Like Norman Rockwell, Seuss personally created every rough sketch, preliminary drawing, final line drawing and finished work for each page of every project he illustrated. Despite the technical and budgetary limitations of color printing during the early and mid-twentieth century, Dr. Seuss the artist was meticulous about color selection. He created specially numbered color charts and elaborate color call-outs to precisely accomplish his vision for each book. Saturated reds and blues, for example, were carefully chosen for The Cat in the Hat to attract and maintain the visual attention of a six-year-old audience. By the time Seuss’s book career took off, sharp draftsman skills were evident in drawings.
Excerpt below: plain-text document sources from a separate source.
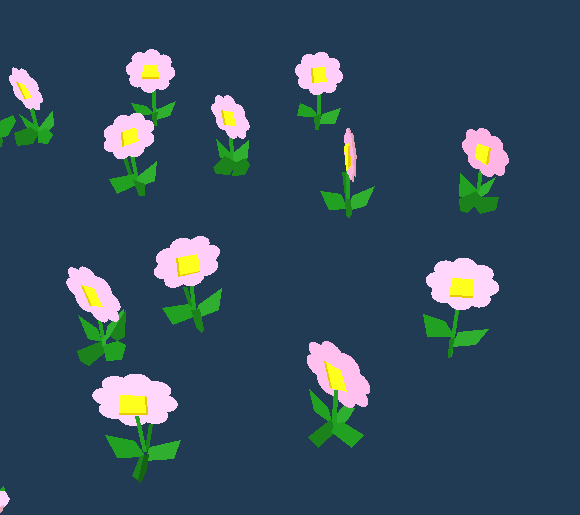
<!DOCTYPE html>
<html lang="en">
<head>
<meta charset="utf-8">
<title>Flower field</title>
<style>
:root{--night:#223b55;--petal:#ffcdfa;--petal-light:#ffd6fc;--petal-deep:#ffb4e6;--petal-edge:#e5a3b4;--pollen:#ffff1e;--pollen-shade:#e8c800;--leaf:#21a021;--leaf-light:#2fae2f;--leaf-dark:#1c821c;--leaf-deep:#146414}
html,body{margin:0;height:100%;overflow:hidden;background:var(--night)}
svg{display:block;width:580px;height:515px;background:var(--night)}
.petal{fill:var(--petal)}
.light{fill:var(--petal-light)}
.deep{fill:var(--petal-deep)}
.edge{fill:var(--petal-edge)}
.pollen{fill:var(--pollen)}
.shade{fill:var(--pollen-shade)}
.a{fill:var(--leaf)}
.b{fill:var(--leaf-light)}
.c{fill:var(--leaf-dark)}
.d{fill:var(--leaf-deep)}
.stem{fill:none;stroke:var(--leaf);stroke-width:4}
.back{stroke:var(--leaf-dark)}
</style>
</head>
<body>
<svg viewBox="0 0 580 515" shape-rendering="crispEdges" role="img" aria-label="Pink low-poly flowers on a dark blue ground">
<defs>
<g id="blossom">
<circle r="72"/>
<circle cx="66" r="34"/><circle cx="47" cy="47" r="34"/><circle cy="66" r="34"/><circle cx="-47" cy="47" r="34"/>
<circle cx="-66" r="34"/><circle cx="-47" cy="-47" r="34"/><circle cy="-66" r="34"/><circle cx="47" cy="-47" r="34"/>
</g>
</defs>

<g id="flower-far-left">
<polygon class="a" points="0,121 13,115 16,121 8,136 0,138"/>
<polygon class="c" points="0,137 3,140 2,147 0,147"/>
<path class="stem" d="M31 106L38 132"/>
<polygon class="a" points="19,114 38,127 36,136 28,130"/>
<polygon class="b" points="53,110 54,126 41,137 38,129"/>
<polygon class="c" points="14,133 30,127 39,133 33,144 17,146"/>
<polygon class="a" points="38,132 46,128 53,135 48,144 38,143"/>
<use href="#blossom" class="petal" transform="translate(26 89) rotate(58) scale(.25 .125)"/>
<polygon class="pollen" points="16,82 24,84 32,97 25,100"/>
<polygon class="shade" points="16,82 18,82 26,99 25,100"/>
</g>

<g id="flower-top-left">
<path class="stem" d="M154 88L155 126"/>
<polygon class="a" points="131,103 146,106 154,114 138,116"/>
<polygon class="b" points="176,101 170,116 153,121 156,110"/>
<polygon class="c" points="152,113 158,112 156,126 153,126"/>
<use href="#blossom" class="petal" transform="translate(150.500 71) rotate(6) scale(.25 .22)"/>
<polygon class="pollen" points="143,65 158,65 159,78 142,79"/>
<polygon class="shade" points="142,77 159,77 159,79 142,79"/>
</g>

<g id="flower-left">
<path class="stem back" d="M125 158L132 180"/>
<path class="stem" d="M132 155L138 184"/>
<polygon class="a" points="109,179 134,174 139,184 117,194"/>
<polygon class="b" points="157,161 155,181 139,187 137,177"/>
<polygon class="c" points="133,180 145,184 145,196 139,196"/>
<use href="#blossom" class="petal" transform="translate(129 136) rotate(-27) scale(.275 .225)"/>
<polygon class="pollen" points="121,132 136,127 139,141 122,147"/>
<polygon class="shade" points="121,132 123,132 124,146 122,147"/>
</g>

<g id="flower-mid-top">
<path class="stem" d="M230 126L233 165"/>
<polygon class="a" points="216,139 231,153 231,161 220,158"/>
<polygon class="b" points="249,140 248,158 233,164 233,153"/>
<polygon class="c" points="213,167 225,156 236,162 230,175 216,174"/>
<polygon class="c" points="234,163 246,158 250,165 245,175 232,176"/>
<use href="#blossom" class="petal" transform="translate(230.500 117) rotate(56) scale(.255 .155)"/>
<polygon class="pollen" points="221,110 233,112 236,126 224,125"/>
<polygon class="shade" points="221,110 223,110 226,125 224,125"/>
</g>

<g id="flower-top-center">
<path class="stem" d="M320 82L318 126"/>
<polygon class="a" points="300,103 312,108 320,118 297,116"/>
<polygon class="b" points="341,108 335,124 319,124 322,114"/>
<polygon class="c" points="314,116 321,114 319,130 315,130"/>
<use href="#blossom" class="petal" transform="translate(319 73.500) rotate(10) scale(.243 .22)"/>
<polygon class="pollen" points="311,68 325,67 327,82 312,83"/>
<polygon class="shade" points="311,68 313,68 314,83 312,83"/>
</g>

<g id="flower-edge-on">
<path class="stem back" d="M344 172L348 205"/>
<path class="stem" d="M348 166L348 212"/>
<polygon class="a" points="320,191 341,194 348,209 329,210"/>
<polygon class="b" points="375,186 366,206 348,211 352,196"/>
<polygon class="c" points="345,198 351,200 352,214 349,219 346,216"/>
<use href="#blossom" class="edge" transform="translate(351 155) rotate(-4) scale(.055 .275)"/>
<use href="#blossom" class="deep" transform="translate(349 154) rotate(-4) scale(.046 .265)"/>
<polygon class="pollen" points="344,146 349,143 351,166 346,171"/>
<polygon class="shade" points="348,146 350,146 351,166 348,168"/>
</g>

<g id="flower-right">
<path class="stem" d="M482 160L477 204"/>
<polygon class="a" points="460,173 477,190 474,203 459,196"/>
<polygon class="b" points="496,177 488,193 476,200 481,186"/>
<polygon class="c" points="459,199 476,191 482,198 468,213 460,211"/>
<polygon class="c" points="477,197 499,197 496,210 480,214 474,206"/>
<use href="#blossom" class="deep" transform="translate(485.500 152.500) rotate(51) scale(.285 .195)"/>
<polygon class="pollen" points="477,143 491,148 488,166 475,158"/>
<polygon class="shade" points="489,148 491,148 488,166 486,164"/>
</g>

<g id="flower-center-left">
<path class="stem" d="M98 310L104 344"/>
<polygon class="a" points="78,315 98,329 102,342 88,339"/>
<polygon class="b" points="124,308 126,323 105,341 107,327"/>
<polygon class="c" points="126,309 125,337 117,341 110,336"/>
<polygon class="c" points="77,351 104,340 107,351 89,366 80,361"/>
<polygon class="a" points="103,345 118,341 126,345 122,360 106,361"/>
<polygon class="b" points="102,339 106,334 106,345 102,346"/>
<use href="#blossom" class="petal" transform="translate(93.500 294.500) rotate(47) scale(.36 .18)"/>
<polygon class="pollen" points="81,285 94,288 103,307 90,306"/>
<polygon class="shade" points="81,285 83,286 92,306 90,306"/>
</g>

<g id="flower-center">
<path class="stem back" d="M185 287L193 312"/>
<path class="stem" d="M190 272L195 316"/>
<polygon class="a" points="162,308 188,304 199,315 173,325"/>
<polygon class="b" points="222,288 219,310 196,319 198,305"/>
<polygon class="c" points="191,310 200,309 204,330 201,333 196,327"/>
<use href="#blossom" class="petal" transform="translate(187 262) rotate(-21) scale(.35 .25)"/>
<polygon class="pollen" points="176,258 198,254 200,272 178,277"/>
<polygon class="shade" points="176,258 178,258 180,275 200,271 200,272 178,277"/>
</g>

<g id="flower-far-right">
<path class="stem" d="M460 292L450 357"/>
<polygon class="a" points="423,314 445,321 455,337 427,337"/>
<polygon class="b" points="489,329 476,345 452,347 458,332"/>
<polygon class="c" points="449,340 455,337 451,357 448,358"/>
<use href="#blossom" class="light" transform="translate(462.500 284) rotate(7) scale(.37 .265)"/>
<polygon class="pollen" points="451,278 473,279 473,298 450,297"/>
<polygon class="shade" points="450,295 473,296 473,298 450,297"/>
</g>

<g id="flower-front-center">
<path class="stem" d="M335 388L334 430"/>
<polygon class="a" points="309,389 328,407 333,425 314,411"/>
<polygon class="b" points="343,406 355,408 348,420 335,430 335,416"/>
<polygon class="c" points="308,437 330,420 339,429 318,448"/>
<polygon class="a" points="335,424 343,422 364,435 352,448 331,432"/>
<use href="#blossom" class="deep" transform="translate(338.500 374.500) rotate(48) scale(.425 .215)"/>
<use href="#blossom" class="petal" opacity=".45" transform="translate(338 374) rotate(48) scale(.42 .21)"/>
<polygon class="pollen" points="324,361 341,370 347,392 330,388"/>
<polygon class="shade" points="324,361 326,362 332,388 330,388"/>
<path class="stem" d="M336 390L335 426"/>
</g>

<g id="flower-front-left">
<path class="stem back" d="M151 424L147 450"/>
<path class="stem" d="M136 410L145 452"/>
<polygon class="a" points="105,435 135,441 146,457 117,458"/>
<polygon class="b" points="181,440 174,459 144,461 150,447"/>
<polygon class="d" points="140,456 149,454 147,470 141,483 132,476"/>
<polygon class="c" points="140,456 144,455 138,480 132,476"/>
<use href="#blossom" class="light" transform="translate(135 400) rotate(7) scale(.43 .265)"/>
<polygon class="pollen" points="120,395 146,396 148,415 119,415"/>
<polygon class="shade" points="145,396 147,397 148,415 119,415 119,413 146,413"/>
<path class="stem" d="M137 416L143 444"/>
</g>

<g id="flower-corner">
<polygon class="a" points="0,489 4,486 6,492 2,496"/>
<polygon class="light" points="0,491 5,491 10,499 7,505 4,507 0,513"/>
<polygon class="edge" points="0,507 4,505 3,511 0,513"/>
</g>
</svg>
</body>
</html>
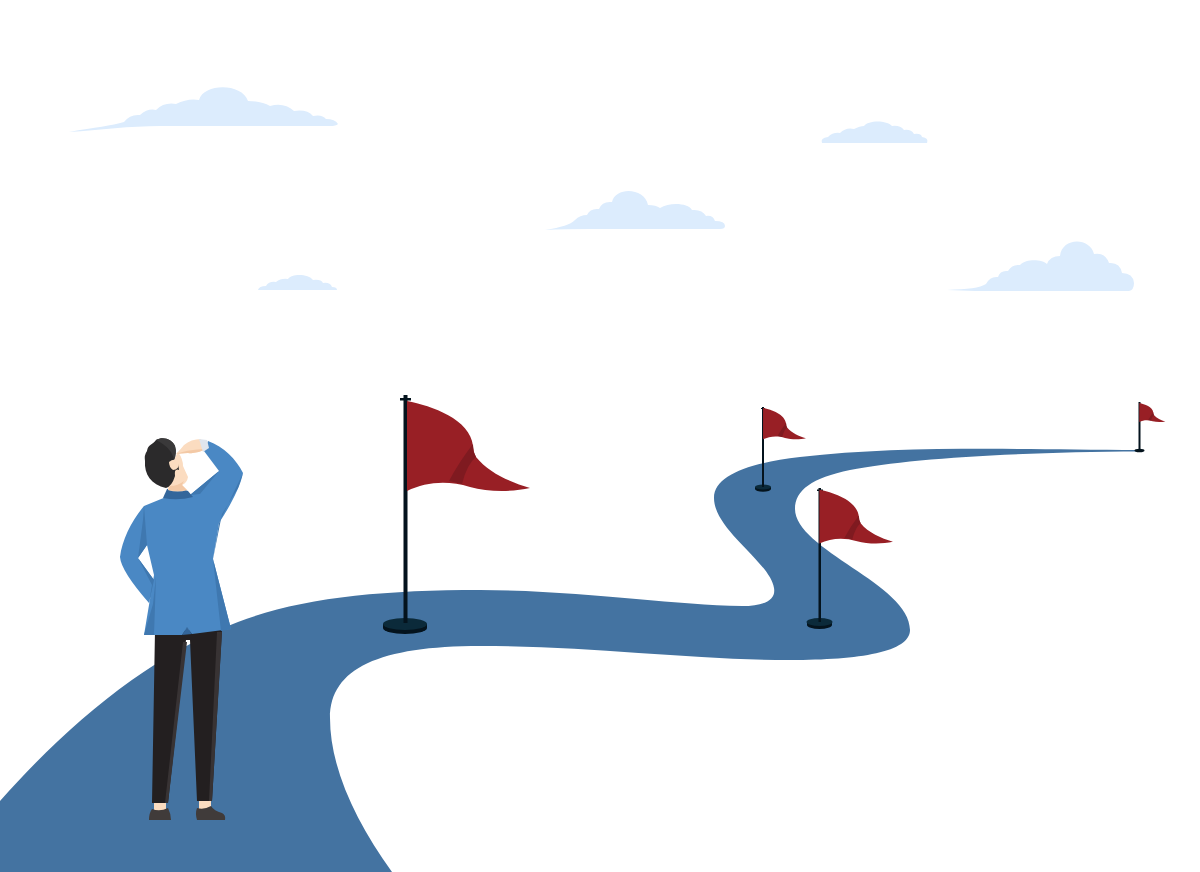
<!DOCTYPE html>
<html lang="en">
<head>
<meta charset="utf-8">
<title>Milestones on the road ahead</title>
<style>
:root {
  --paper: #ffffff;
  --cloud: #dcecfd;
  --road: #4473a1;
  --flag: #981f25;
  --flag-fold: #7f1a20;
  --pole: #04131d;
  --base-top: #0b2a3a;
  --jacket: #4a88c4;
  --jacket-shade: #3f78b0;
  --collar: #33669b;
  --trousers: #231f20;
  --trousers-shade: #383334;
  --hair: #2b2a2b;
  --hair-light: #3a393a;
  --skin: #fbdcc0;
  --skin-shade: #f3c9a6;
  --cuff: #dfe5ee;
  --shoe: #403b3a;
}
html, body { margin: 0; background: var(--paper); overflow: hidden; }
.scene { display: block; width: 1200px; height: 872px; }
.clouds { fill: var(--cloud); }
.road { fill: var(--road); }
.cloth { fill: var(--flag); }
.fold { fill: var(--flag-fold); }
.pole { fill: var(--pole); }
.base-top { fill: var(--base-top); }
.jacket { fill: var(--jacket); }
.jacket-shade { fill: var(--jacket-shade); }
.collar { fill: var(--collar); }
.trousers { fill: var(--trousers); }
.trousers-shade { fill: var(--trousers-shade); }
.hair { fill: var(--hair); }
.hair-light { fill: var(--hair-light); }
.skin { fill: var(--skin); }
.skin-shade { fill: var(--skin-shade); }
.cuff { fill: var(--cuff); }
.shoe { fill: var(--shoe); }
</style>
</head>
<body>
<svg class="scene" viewBox="0 0 1200 872" role="img" aria-label="A man shades his eyes and looks along a winding road marked with red flags">
  <defs>
    <g id="pennant">
      <path class="cloth" d="M407 401C432 406 470 419 473 446Q473 452 476 457C489 473 510 482 530 488C512 492 488 492 470 487C447 480 426 482 407 491Z"/>
      <path class="fold" d="M473 444Q473 452 476 457Q467 464 462 484L449 481Q459 462 473 444Z"/>
    </g>
  </defs>

  <g class="clouds">
    <path d="M69 132C95 127 112 126 124 122Q130 114 140 115Q148 108 156 110Q164 102 176 104Q188 98 199 100C204 83 242 83 248 101Q262 101 270 106Q284 102 294 111Q307 109 313 116Q322 114 326 119Q335 119 338 124Q336 126 330 126H160C130 126 100 130 69 132Z"/>
    <path d="M822 143Q820 138 828 137Q833 132 840 133Q846 127 854 129Q860 126 864 126C868 120 887 120 892 126Q900 125 904 130Q911 129 914 134Q921 133 922 137Q929 138 927 143Z"/>
    <path d="M545 230C562 227 570 225 575 220Q580 215 587 215Q590 208 599 209Q602 201 612 202C616 186 645 188 648 205Q656 205 660 208C670 202 688 203 692 210Q702 209 706 216Q713 215 715 221Q725 221 725 226Q725 229 720 229H590Q565 229 545 230Z"/>
    <path d="M258 290Q259 286 266 286Q269 281 276 282Q281 278 288 279C292 273 309 274 313 280Q321 279 323 283Q330 282 332 287Q337 287 337 290Z"/>
    <path d="M947 290C968 289 980 288 986 284Q990 276 998 277Q1000 270 1008 271Q1012 264 1020 265C1027 258 1043 260 1047 264Q1050 256 1060 256C1062 237 1090 237 1094 254Q1105 252 1109 263Q1120 262 1122 273Q1133 273 1134 283Q1134 290 1129 291H975Z"/>
  </g>

  <path class="road" d="M0 801C70 722 150 656 238 622C300 598 380 590 480 590C590 591 670 605 742 606C766 606 776 599 774 588C770 562 714 530 714 498C714 475 750 463 800 457C900 446 1000 449 1140 450V451.500C1010 452 905 459 850 470C812 478 795 490 795 509C795 550 910 584 910 630C910 652 860 660 790 660C690 660 590 646 480 646C380 646 330 668 330 718C330 768 356 822 392 872H0Z"/>

  <g class="flag flag-finish">
    <path class="pole" d="M1138.500 402h2v48h-2z"/>
    <ellipse class="pole" cx="1139.500" cy="450.500" rx="5" ry="1.800"/>
    <use href="#pennant" transform="translate(1053 318) scale(.212)"/>
  </g>

  <g class="flag flag-third">
    <path class="pole" d="M762 407h2v80h-2zM761 408h4v1h-4zM755 487v2a8 2.800 0 0 0 16 0v-2z"/>
    <ellipse class="base-top" cx="763" cy="487" rx="8" ry="2.500"/>
    <path class="pole" d="M762 470h2v17h-2z"/>
    <use href="#pennant" transform="translate(621 268) scale(.349)"/>
  </g>

  <g class="flag flag-second">
    <path class="pole" d="M807 622v3a12.500 4 0 0 0 25 0v-3z"/>
    <ellipse class="base-top" cx="819.500" cy="622" rx="13" ry="4"/>
    <path class="pole" d="M818.500 488h2.500v134h-2.500zM817 489.500h6v1.500h-6z"/>
    <use href="#pennant" transform="translate(576 250) scale(.598)"/>
  </g>

  <g class="flag flag-first">
    <path class="pole" d="M383 624v4a22 6 0 0 0 44 0v-4z"/>
    <ellipse class="base-top" cx="405" cy="624" rx="22" ry="6"/>
    <path class="pole" d="M403.500 395h4v228h-4zM400 398h11v2.500h-11z"/>
    <use href="#pennant"/>
  </g>

  <g class="lookout">
    <g class="legs">
      <path class="skin" d="M154 800H166V811H154ZM199 798H211V809H199Z"/>
      <path class="shoe" d="M152 809Q160 812 168 808Q171 814 171 820H149Q149 813 152 809ZM197 808Q204 810 211 806Q214 811 222 813Q226 815 225 820H197Q195 813 197 808Z"/>
      <path class="trousers" d="M155 630H222L212 801H197L190 640H186L168 803H152Z"/>
      <path class="trousers-shade" d="M183 642H187L168 803H165ZM217 632H222L212 801H209Z"/>
    </g>

    <g class="coat">
      <path class="jacket" d="M166 497L144 506C132 520 122 540 120 557Q121 571 149 603L154 580L138 558L147 545L154 575L144 635H182L187 628L192 634L231 629L213 559L219 523C230 506 240 488 243 473C236 459 224 447 208 441L204 451L219 471L190 495Z"/>
      <path class="jacket-shade" d="M144 506L147 545L138 558L143 520ZM138 558L154 580L149 603L152 585ZM153 604L156 576L154 635H144ZM213 559L231 629L221 631L215 577ZM219 523L243 473L238 488L222 514L213 559ZM219 471L190 495L200 494Z"/>
      <path class="collar" d="M167 489Q178 486 188 491L193 497Q178 501 163 498Z"/>
      <path class="collar" d="M182 635L187 627L192 634Z"/>
    </g>

    <g class="head">
      <path class="skin" d="M168 486L172 463L178 452Q183 459 183 466L188 477Q187 483 182 485L187 490Q178 493 168 490Z"/>
      <path class="skin-shade" d="M170 486Q178 486 184 481L182 485L187 490Q178 492 168 490Z"/>
      <path class="hair" d="M147 451C148 444 153 445 156 440C163 436 172 439 175 446Q177 453 174 460L178 463L179 470Q174 468 175 476Q172 486 166 488C151 485 144 474 145 461Q144 455 147 451Z"/>
      <path class="hair-light" d="M156 440C163 436 172 439 175 446Q177 453 174 460Q172 448 156 440Z"/>
      <path class="skin" d="M169 462Q175 457 179 463Q179 470 173 470Q169 467 169 462Z"/>
    </g>

    <g class="raised-hand">
      <path class="skin" d="M176 454Q181 449 184 445Q191 439 201 439L204 450Q196 454 188 453Q181 453 176 454Z"/>
      <path class="skin-shade" d="M176 454Q186 450 203 449L204 450Q196 454 188 453Z"/>
      <path class="cuff" d="M199 439L207 440L209 448L203 452Z"/>
    </g>
  </g>
</svg>
</body>
</html>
His ability to move a storyline ahead via illustrations filled with tension, movement and color became a hallmark component of his work, and the surreal images that unfolded over six decades became the catalyst for a humorous and inspired learning experience.
Artist Leo Rijn, the inaugural sculptor for the Dr. Seuss Tribute Collection I, was selected to launch this project due to his prized work with some of today’s top talent in the world of film, entertainment and the visual arts (including Tim Burton, Ang Lee and Steven Spielberg). Rijn has been identified as one of today’s brightest sculpting talents because of his ability to breathe life into the written word and successfully transform two-dimensional ideas into three-dimensional works of art. Universal Studios commissioned Leo to develop and oversee the creation of numerous maquette scale models for the Monumental Dr. Seuss Sculptures at Seuss Landing in Orlando, Florida. Leo was instrumental in the art direction for many of the sculpted characters and buildings now on display at this permanent Seuss attraction. His strikingly accurate Seuss works embody a masterful and intuitive Seussian sensibility, establishing him as a leading talent in interpretive sculpting.
Seuss embarked on an ingenious project in the early 1930s as he evolved from two-dimensional artworks to three-dimensional sculptures. What was most unusual for these mixed-media sculptures was the use of real animal parts including beaks, antlers and horns from deceased Forest Park Zoo animals where Seuss’s father was superintendent. Unorthodox Collection of Taxidermy was born in a cramped New York apartment and included a menagerie of inventive creatures with names like the “Two Horned Drouberhannis,” “Andulovian Grackler,” and “Semi-Normal Green-Lidded Fawn.” Shortly after Seuss created this unique collection of artworks, Look Magazine dubbed Seuss “The World’s Most Eminent Authority on Unheard-Of Animals.” To this day, Seuss’s Unorthodox Collection of Taxidermy remains as some of the finest examples of his inventive and multi-dimensional creativity.
Illustrator by day, surrealist by night, Seuss created a body of irrepressible work that redefines this American icon as an iconographic American artist. Yet, the Secret Art often shows a side of the artist that most readers, familiar with him through his classic children’s books, have never seen. This collection, created over a period of more than 60 years, encompasses the entirety of Seuss’s multi-dimensional talent. The artistic golden thread highlighted throughout this collection is apparent in each wildly imaginative and surreal Secret Art image. The Secret Art of Dr. Seuss is an inimitable collection of artworks created at night for his own personal enjoyment. These works were rarely, if ever, exhibited during his lifetime and provide a deeper glimpse into the art and life of this celebrated American Icon.